Had you lived, and I had gotten to know you, maybe I would’ve known for certain what kind of a drunk you were: abusive or negligent. Instead, I watched you get wasted at The Ground Round and yell I am Captain Buzz on the Buzztrain! before making my sister steal a pint glass from the bar. You, the man with 40 best friends, the Best Uncle and the Favorite Son, it’s hard to know what you would have thought about me and my life. Living here in the Pacific Northwest, getting as far from my past as I could physically go.
Let me list some regrets, Dad. I should’ve come out in high school so I could’ve learned what the rest of this community knew. I should’ve built solidarity. I should’ve at least come out in college when I fell in love with more than one man. I should’ve had sex when I studied abroad, no one knew who I was after all, instead of drinking in pubs, alone, praying for a man to hit on me.
Let me tell you about the thing I have never regretted.
This is how I met my wife: after college, 22, I got a job in a bookstore and started dating my manager. Within a year we were living together and within two years I sold a lot of my stuff and moved to Pittsburgh. True love, Dad, is moving to Pittsburgh right in the middle of your 20s. There was something special about her though, Bill, something that hooked me right away. She felt different than any other women I had ever been with — different than the bisexual local I lost my virginity to; different than the other bisexual from the Caribbean I was obsessed over. I fell in love with my wife for a very simple reason: she’s a man.
This is how I met my husband: we held each other as we fell into a Beautiful Nightmare together. He came out as trans six months ago and all of a sudden we have had to explain ourselves (or at least felt the need to explain ourselves) to family, friends, and the collective ghosts that haunt us (hi Bill). And now, here we are — he’s a little more private than I am so it’s been a little strange — with a ‘40s-style prison spotlight on our personal life like this. Before it was an Easy Lie, two straight people. Now though? What are we?
Two gay men. It’s very easy. Just two gay men, Dad. My spouse, who is studying to be a therapist, would call this ‘telling the truth.’
You’ll be happy to know, Bill, that I’m still madly in love. We’ve been together for a decade and we’ve been married for six years. It took your previous father-in-law dying and me spending my inheritance to move across the country, it took maxing out a credit card for my Year of Therapy, and it took realizing that I would probably offend those affable drunk Catholics who made up the background noise of my upbringing. It took me being 32 and not giving a fuck what anybody thinks anymore.
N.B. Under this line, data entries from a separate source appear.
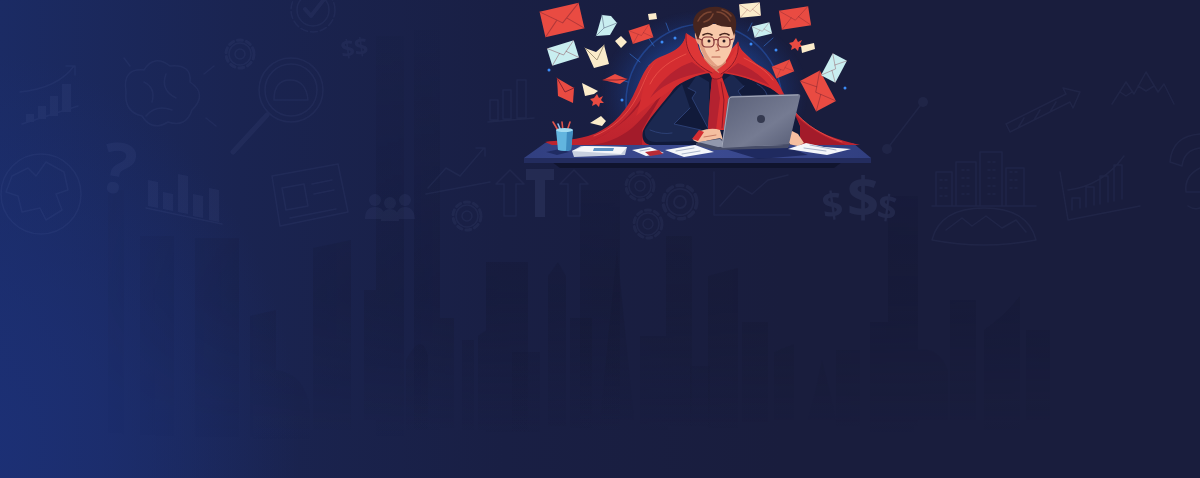
<!DOCTYPE html>
<html lang="en">
<head>
<meta charset="utf-8">
<title>Email hero banner</title>
<style>
:root{--night:#191d3d;--royal:#1c3076;--doodle:#8c9ee0;--red:#d42d31;--red-dark:#a31b2a;--red-light:#f0584d;--suit:#111a3a;--suit-light:#1b2850;--skin:#f8c9aa;--skin-shade:#e3a184;--hair:#47251f;--hair-light:#7b4532;--paper:#f4f6fa;--mint:#c9eef0;--cream:#fbeccb}
*{margin:0;padding:0;box-sizing:border-box}
html,body{width:1200px;height:478px;overflow:hidden}
.banner{position:relative;width:1200px;height:478px;overflow:hidden;background:radial-gradient(ellipse 330px 400px at -30px 450px,var(--royal),rgba(28,48,118,.65) 40%,rgba(28,48,118,0) 100%),linear-gradient(90deg,#1b2b64,#1a2451 20%,#191f44 42%,var(--night) 65%)}
.banner svg{position:absolute;inset:0;display:block}
.doodles{fill:none;stroke:var(--doodle);stroke-width:1.5;stroke-linecap:round;stroke-linejoin:round;opacity:.065}
.doodles .solid{fill:var(--doodle);stroke:none}
.doodles text{fill:var(--doodle);stroke:none;font-family:"Open Sans",Inter,sans-serif;font-weight:700}
.doodles.strong{opacity:.1}
.line{fill:none;stroke-linecap:round;stroke-linejoin:round}
</style>
</head>
<body>
<main class="banner">

<svg width="1200" height="478" viewBox="0 0 1200 478" aria-hidden="true">
  <defs>
    <linearGradient id="towerFade" x1="0" y1="0" x2="0" y2="478" gradientUnits="userSpaceOnUse">
      <stop offset=".1" stop-color="#12152f" stop-opacity=".06"/>
      <stop offset=".62" stop-color="#12152f" stop-opacity=".3"/>
      <stop offset=".92" stop-color="#12152f" stop-opacity="0"/>
    </linearGradient>
    <linearGradient id="sideFade" x1="0" x2="1200" gradientUnits="userSpaceOnUse">
      <stop offset=".08" stop-color="#fff" stop-opacity=".1"/>
      <stop offset=".26" stop-color="#fff" stop-opacity=".65"/>
      <stop offset=".4" stop-color="#fff"/>
      <stop offset=".9" stop-color="#fff" stop-opacity=".8"/>
    </linearGradient>
    <mask id="skylineMask"><rect width="1200" height="478" fill="url(#sideFade)"/></mask>
  </defs>
  <g id="skyline" fill="url(#towerFade)" mask="url(#skylineMask)">
    <path d="M108 190h16v260h-16zM140 236h34v200h-34zM195 238h44v210h-44zM250 316l26-6v130h-26zM276 370q30 4 34 40v30h-34zM313 248l38-8v190h-38zM364 290h20v130h-20zM376 36h28v400h-28zM414 30h26v400h-26zM430 318h24v110h-24zM462 340h12v90h-12zM478 336l14-10 22 10v94h-36zM486 262h42v170h-42zM548 276l10-14 8 14v150h-18zM580 190h40v240h-40z"/>
    <path d="M600 420q8-80 17-172q9 92 17 172zM640 336h28v94h-28zM666 236h26v190h-26zM708 276l30-8v160h-30zM742 322h26v100h-26zM774 352l20-8v76h-20zM808 420q8-30 14-60q8 30 14 60zM836 350h24v76h-24zM870 322h44v110h-44zM888 196h30v230h-30zM918 350q20-4 30 20v50h-30zM984 330q20-14 36-34v134h-36zM1026 330h24v90h-24z"/>
    <path d="M406 430v-70q16-30 22-4v74zM512 352h28v80h-28zM570 318h22v110h-22zM690 366h20v60h-20zM950 300h26v120h-26z"/>
  </g>
</svg>

<svg width="1200" height="478" viewBox="0 0 1200 478" aria-hidden="true">
  <defs>
    <g id="gear"><circle r="14" stroke-dasharray="5 4" stroke-width="3"/><circle r="11"/><circle r="5"/></g>
  </defs>
  <g class="doodles">
    <g id="growth-chart"><path d="M22 124l56-18M20 92q38-4 54-26M66 66h9v9"/><path class="solid" d="M26 114h8v8h-8zM38 106h8v13h-8zM50 96h8v20h-8zM62 84h9v28h-9z"/></g>
    <g id="globe"><circle cx="41" cy="194" r="40"/><path d="M12 176l16-8 8 8 10-14 18 10 4 18-12 4 6 16-16 10-6-12-18 4-4-16-12-4z"/></g>
    <path id="brainstorm" d="M126 92q-4-24 18-22 10-16 26-4 22-2 20 16 18 12 2 28-6 18-24 12-16 10-26-6-18-4-16-24zM144 82q12 6 8 20M166 74q-6 16 10 24M146 116q10-12 26-6M130 66l-6-8M204 74l10-8M206 118l10 8"/>
    <text x="98" y="190" font-size="70" transform="rotate(10 98 190)">?</text>
    <g id="bar-chart"><path d="M146 208l76 16"/><path class="solid" d="M148 180l10 2v26l-10-2zM163 192l10 2v17l-10-2zM178 174l10 2v38l-10-2zM193 194l10 2v22l-10-2zM209 188l10 2v32l-10-2z"/></g>
    <use href="#gear" x="240" y="54"/>
    <g id="magnifier"><circle cx="291" cy="90" r="32"/><circle cx="291" cy="90" r="26"/><path d="M274 100q0-20 16-20t18 20z"/><path d="M267 115l-34 37" stroke-width="5"/></g>
    <g id="approval"><circle cx="313" cy="10" r="22" stroke-dasharray="7 3"/><circle cx="313" cy="10" r="16"/><path d="M305 9l6 7 14-18" stroke-width="4"/></g>
    <text x="342" y="58" font-size="24" transform="rotate(-8 342 58)">$$</text>
    <path id="profile-card" d="M272 176l66-12 10 48-68 14zM282 188l22-4 4 22-22 4zM312 184l20-4M314 194l20-4M290 218l46-9"/>
    <g class="solid" id="team"><circle cx="375" cy="200" r="6"/><circle cx="390" cy="203" r="6"/><circle cx="405" cy="200" r="6"/><path d="M365 219q0-12 10-12t10 12zM381 221q0-12 9-12t9 12zM396 219q0-12 9-12t10 12z"/></g>
    <path d="M426 194l64-12M428 188l18-20 14 8 24-28M476 148h9v8"/>
    <use href="#gear" x="467" y="216"/>
    <path d="M488 122l46-4M490 100h8v20h-8zM503 90h8v29h-8zM517 80h9v38h-9z"/>
    <path d="M496 184l14-14 14 14h-8v32h-12v-32zM560 184l14-14 14 14h-8v32h-12v-32z"/>
    <use href="#gear" transform="translate(680 202) scale(1.2)"/><use href="#gear" x="648" y="224"/><use href="#gear" x="640" y="186"/>
    <path d="M714 172v43h76M720 206l18-20 14 8 16-14 20-5"/>
    <g id="trend-nodes"><path d="M887 149l36-47"/><circle class="solid" cx="887" cy="149" r="5"/><circle class="solid" cx="923" cy="102" r="5"/></g>
    <g id="office-blocks"><path d="M932 206h104M936 206v-34h16v34M956 206v-44h20v44M980 206v-54h22v54M1006 206v-38h18v38"/><path d="M940 180h8m-8 8h8m-8 8h8m14-26h8m-8 8h8m-8 8h8m-8 8h8m18-32h8m-8 8h8m-8 8h8m-8 8h8m-8 8h8m14-22h8m-8 8h8m-8 8h8" stroke-dasharray="2 3"/></g>
    <path d="M932 240q8-32 52-32t52 32q-52 10-104 0zM946 230l16-12 10 8 14-10 16 12 14-8 10 12"/>
    <path d="M1006 124l60-30-3-6 17 4-7 16-3-6-60 30zM1018 128l6-10M1034 120l6-10M1050 112l6-10"/>
    <path d="M1112 104l14-22 8 12 12-22 12 20 6-8 10 20M1120 92l6 4 6-4M1138 86l8 5 8-5"/>
    <path d="M1060 172l8 48 72-14M1072 210v-12h8v10M1086 207v-20h8v18M1100 204v-28h8v26M1114 201v-36h8v34M1068 190q34-4 56-34"/>
    <path d="M1170 162q2-26 30-28M1182 166q2-16 18-18M1170 162l12 4M1200 168q-16 8-14 24h14M1188 206q6 4 12 2"/>
  </g>
  <g class="doodles strong">
    <path class="solid" d="M526 169h28v11h-9v37h-10v-37h-9z"/>
    <text x="824" y="219" font-size="36" transform="rotate(-8 824 219)">$</text><text x="847" y="217" font-size="56">$</text><text x="876" y="218" font-size="34" transform="rotate(8 876 218)">$</text>
  </g>
</svg>

<svg width="1200" height="478" viewBox="0 0 1200 478" role="img" aria-label="Caped office hero sitting at a desk with a laptop while envelopes fly around">
  <defs>
    <radialGradient id="halo"><stop offset="0" stop-color="#2d7df0" stop-opacity=".9"/><stop offset=".55" stop-color="#2057bd" stop-opacity=".5"/><stop offset="1" stop-color="#1b3a86" stop-opacity="0"/></radialGradient>
    <linearGradient id="capeShade" x1="0" y1="0" x2="0" y2="1"><stop stop-color="#dc3334"/><stop offset="1" stop-color="#bd232e"/></linearGradient>
    <linearGradient id="lidShade" x1="0" y1="0" x2="1" y2="1"><stop stop-color="#5a6078"/><stop offset=".6" stop-color="#757b92"/><stop offset="1" stop-color="#555b74"/></linearGradient>
    <linearGradient id="deskShade"><stop stop-color="#313f80"/><stop offset=".5" stop-color="#3c4b92"/><stop offset="1" stop-color="#313f80"/></linearGradient>
    <clipPath id="aboveDesk"><rect x="520" width="360" height="143"/></clipPath>
    <g id="envelope"><path d="M-20-13h40v26h-40z"/><path class="line" d="M-20-13L0 3 20-13M-20 13L-5-1M20 13L5-1" stroke="#7a2430" stroke-opacity=".5"/></g>
    <path id="burst" d="M0-6l2 4 4-2-2 4 3 3-4 0-1 4-3-3-4 2 1-4-3-3 4-1z"/>
  </defs>

  <g id="energy" clip-path="url(#aboveDesk)">
    <ellipse cx="704" cy="94" rx="104" ry="84" fill="url(#halo)"/>
    <circle class="line" cx="704" cy="102" r="78" stroke="#2a63c8" stroke-opacity=".45" stroke-width="1.5"/>
    <path class="line" d="M640 62l-10-8M654 46l-7-10M669 31l-3-8M748 31l4-8M764 46l9-8M628 82l-10-3" stroke="#3c86f2" stroke-opacity=".5"/>
    <g fill="#3c8cf8"><circle cx="662" cy="42" r="1.5"/><circle cx="650" cy="66" r="1.5"/><circle cx="675" cy="38" r="1.5"/><circle cx="751" cy="44" r="1.5"/><circle cx="776" cy="50" r="1.5"/><circle cx="622" cy="100" r="1.5"/><circle cx="549" cy="70" r="1.5"/><circle cx="845" cy="88" r="1.5"/></g>
  </g>

  <g id="desk">
    <path d="M552 162h290l-8 6H560z" fill="#10142e"/>
    <path d="M545 143h308l18 15H524z" fill="url(#deskShade)"/>
    <path d="M524 158h347v5H524z" fill="#232c5e"/>
  </g>

  <g id="hero">
    <g id="cape">
      <path d="M686 34C684 46 676 51 660 57C645 63 641 80 633 96C623 116 608 130 588 136C572 141 556 140 545 142L552 145H860C838 140 816 133 802 119C790 108 785 95 778 83C771 71 757 66 749 57C742 51 739 47 738 42L712 70Z" fill="url(#capeShade)"/>
      <path d="M668 84C656 100 646 116 632 128C620 138 606 143 592 145H642V130ZM779 92C790 114 812 134 846 145H800V124Z" fill="#a31b2a"/>
      <path d="M655 72C648 98 630 126 586 143C620 132 642 104 655 72Z" fill="#a31b2a"/>
      <path class="line" d="M661 59C648 66 645 82 637 97C627 116 612 129 594 136M786 100C798 120 818 134 842 142" stroke="#f0584d" stroke-opacity=".7"/>
    </g>
    <g id="jacket">
      <path d="M704 70C690 76 678 82 670 94C659 108 649 118 643 131C641 138 644 145 652 145H800V126C795 112 784 96 770 88C756 82 742 76 728 70Z" fill="#111a3a"/>
      <path d="M682 84C672 94 655 114 645 130C644 138 648 142 656 142L698 141L701 130L674 124L690 108Z" fill="#1b2850"/>
      <path d="M697 75L688 88L696 92L692 98L709 130L709 82ZM732 74L744 86L738 91L742 97L728 118L724 80Z" fill="#1b2850"/>
      <path class="line" d="M690 108l-16 16 27 6M688 88l8 4-4 6 17 32M744 86l-6 5 4 6M650 130q12 5 22 3M757 84q8 4 10 11" stroke="#31477f" stroke-opacity=".8"/>
    </g>
    <g id="scarf">
      <path d="M704 64H728L722 77L729 97L726 130H708L710 98L712 78Z" fill="#d42d31"/>
      <path d="M717 80L720 98L716 130H708L710 98L712 78Z" fill="#b42230"/>
      <path class="line" d="M712 78q5 3 10-1M721 82l3 18-2 28" stroke="#8f1827"/>
    </g>
    <g id="cape-shoulders">
      <path d="M686 36C688 52 694 62 711 73C698 74 684 80 668 92C656 100 645 108 636 116C643 100 642 74 658 60C674 52 682 48 686 36Z" fill="#d42d31"/>
      <path d="M738 42C740 56 734 64 721 73C738 75 754 80 768 86L783 97C781 84 772 72 760 66C748 60 740 52 738 42Z" fill="#d42d31"/>
      <path d="M692 62C678 66 662 78 650 98C664 84 680 76 706 72ZM738 63C750 68 762 76 770 86C756 79 742 75 726 72Z" fill="#b42230"/>
      <path class="line" d="M686 54C672 60 658 68 650 84M744 58C756 64 766 70 773 80" stroke="#f0584d" stroke-opacity=".75"/>
    </g>
    <path d="M703 50h23v14l-7 9-15-10z" fill="#d58e73"/>
    <path d="M686 33C683 50 692 64 712 73L715 70C704 62 698 50 697 40ZM738 41C736 54 728 62 717 70L721 74C734 68 742 56 738 41Z" fill="#de3636"/>
    <path class="line" d="M686 34C685 52 694 64 712 73M738 43C740 56 733 67 721 74" stroke="#8f1827"/>
    <g id="head">
      <path d="M700 32q-6-3-5 4 1 8 6 10zM732 32q4-1 3 5-1 6-4 8z" fill="#e8a78b"/>
      <path d="M699 24H733C735 38 733 49 728 57C724 64 719 67 715 66C708 64 700 54 699 44Z" fill="#f8c9aa"/>
      <path d="M699 40C700 54 708 64 715 66L718 66C710 60 704 52 703 40Z" fill="#e3a184"/>
      <path d="M698 40L694 30C691 19 696 12 704 9C713 5 724 7 729 11C737 14 738 24 734 36L731 27C724 27 718 26 714 23C710 27 705 27 702 28Z" fill="#47251f"/>
      <path class="line" d="M698 21q5-9 13-9M704 22q7-2 9-8M717 12q8 0 13 9M722 10q6 2 9 6" stroke="#7b4532" stroke-width="1.5"/>
      <path class="line" d="M703 35q5-3 9 0M720 35q5-3 9 0" stroke="#47251f" stroke-width="1.6"/>
      <g class="line" stroke="#7c2e32" stroke-width="1.2"><rect x="702" y="37" width="12" height="10" rx="4"/><rect x="718" y="37" width="12" height="10" rx="4"/><path d="M714 40q2-1 4 0M702 40l-5-2M730 40l3-1"/></g>
      <g fill="#2c1a20"><ellipse cx="709" cy="41" rx="1.5" ry="1.6"/><ellipse cx="724" cy="41" rx="1.5" ry="1.6"/></g>
      <path class="line" d="M717 44l2 6-3 1M712 57h8" stroke="#b5604f" stroke-width="1.2"/>
    </g>
    <g id="hands">
      <path d="M700 131q12-4 20-1l3 10-24 3-6-3z" fill="#f5bfa0"/>
      <path d="M692 139l7-9 5 2-6 9z" fill="#d42d31"/>
      <path class="line" d="M704 137l12-2M707 141l12-2" stroke="#c67c66"/>
      <path d="M790 130l8 4 6 9-6 3-10-2z" fill="#f5bfa0"/>
    </g>
  </g>

  <g id="flying-mail">
    <g fill="#e94b42">
      <use href="#envelope" transform="translate(562 20) rotate(-13)"/>
      <use href="#envelope" transform="translate(641 34) rotate(-18) scale(.54)"/>
      <use href="#envelope" transform="translate(795 18) rotate(-9) scale(.74)"/>
      <use href="#envelope" transform="translate(783 69) rotate(-22) scale(.48)"/>
      <use href="#envelope" transform="translate(818 91) rotate(62) scale(.86)"/>
      <path d="M557 78l17 10-1 15-15-7z"/><path class="line" d="M557 78l8 14 9-4" stroke="#8c2531"/>
      <path d="M603 80l12-6 12 5-7 5z"/><path class="line" d="M603 80l14 0 10-1" stroke="#8c2531"/>
      <use href="#burst" x="597" y="100"/><use href="#burst" x="796" y="44"/>
    </g>
    <g fill="#c9eef0">
      <use href="#envelope" transform="translate(563 53) rotate(-17) scale(.7)"/>
      <path d="M602 15l9 1 6 7-7 12-14 1z"/><path class="line" d="M602 15l2 13 13-5M604 28l-8 8" stroke="#6d7f95" stroke-opacity=".7"/>
      <use href="#envelope" transform="translate(762 30) rotate(-14) scale(.45)"/>
      <use href="#envelope" transform="translate(834 68) rotate(-62) scale(.62)"/>
    </g>
    <g fill="#fbeccb">
      <path d="M585 48l11 4 8-7 5 19-15 4z"/><path class="line" d="M585 48l12 12 7-15" stroke="#a89a7c"/>
      <use href="#envelope" transform="translate(750 10) rotate(-5) scale(.52)"/>
      <path d="M615 41l6-5 6 6-6 6zM648 14l8-1 1 6-8 1zM801 46l13-3 1 6-13 4zM582 83l16 8-4 3-9 2zM590 123l11-7 5 5-4 5z"/>
    </g>
  </g>

  <g id="desktop-items">
    <path d="M722 148l66-1 20 8-50 4z" fill="#1a2456" opacity=".8"/>
    <path d="M696 143l24-5 6 4 64 1-2 5-74 2-18-5z" fill="#474d68"/>
    <path d="M698 142l22-3 4 4 60 2-66 2z" fill="#9298ad"/>
    <path d="M732 96l66-2q3 0 2 3l-11 47-66 4q-2 0-1-3l6-46q1-3 4-3z" fill="url(#lidShade)"/>
    <path class="line" d="M722 147l7-48q1-2 3-2l66-2" stroke="#a2a8ba"/>
    <circle cx="761" cy="119" r="4" fill="#353a50"/>
    <path d="M572 151l9-5 46 1-2 8-51 2z" fill="#c7cfdf"/>
    <path d="M572 151l12-5 43 1-6 7z" fill="#f4f6fa"/>
    <path d="M594 148h20l-1 3h-20z" fill="#5f93c4"/>
    <path d="M632 150l18-3 14 6-18 3zM665 150l30-5 19 7-30 5zM788 149l18-6 18 4 27 2-24 6-20-3z" fill="#f4f6fa"/>
    <path class="line" d="M640 151l10-2M676 151l18-3M682 154l18-3M804 148l22 3M810 145l26 5" stroke="#a9b4ca"/>
    <path d="M645 152l14-2 4 4-13 2z" fill="#b72b36"/>
    <path d="M546 152l14-3 9 3-12 3z" fill="#202c63"/>
    <path class="line" d="M559 132l-6-10M563 131l-1-9M567 131l3-9" stroke="#e2564c" stroke-width="1.6"/>
    <path class="line" d="M561 131l-3-7" stroke="#8ec2f0" stroke-width="1.6"/>
    <path d="M556 130h17l-2 20q-7 2-13 0z" fill="#62b5df"/>
    <path d="M567 130h6l-2 20-5 1z" fill="#3f8cc0"/>
    <ellipse cx="564.5" cy="130" rx="8.5" ry="2" fill="#a2dcf2"/>
  </g>
</svg>
</main>
</body>
</html>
I finally got here though. I like to think you would be proud.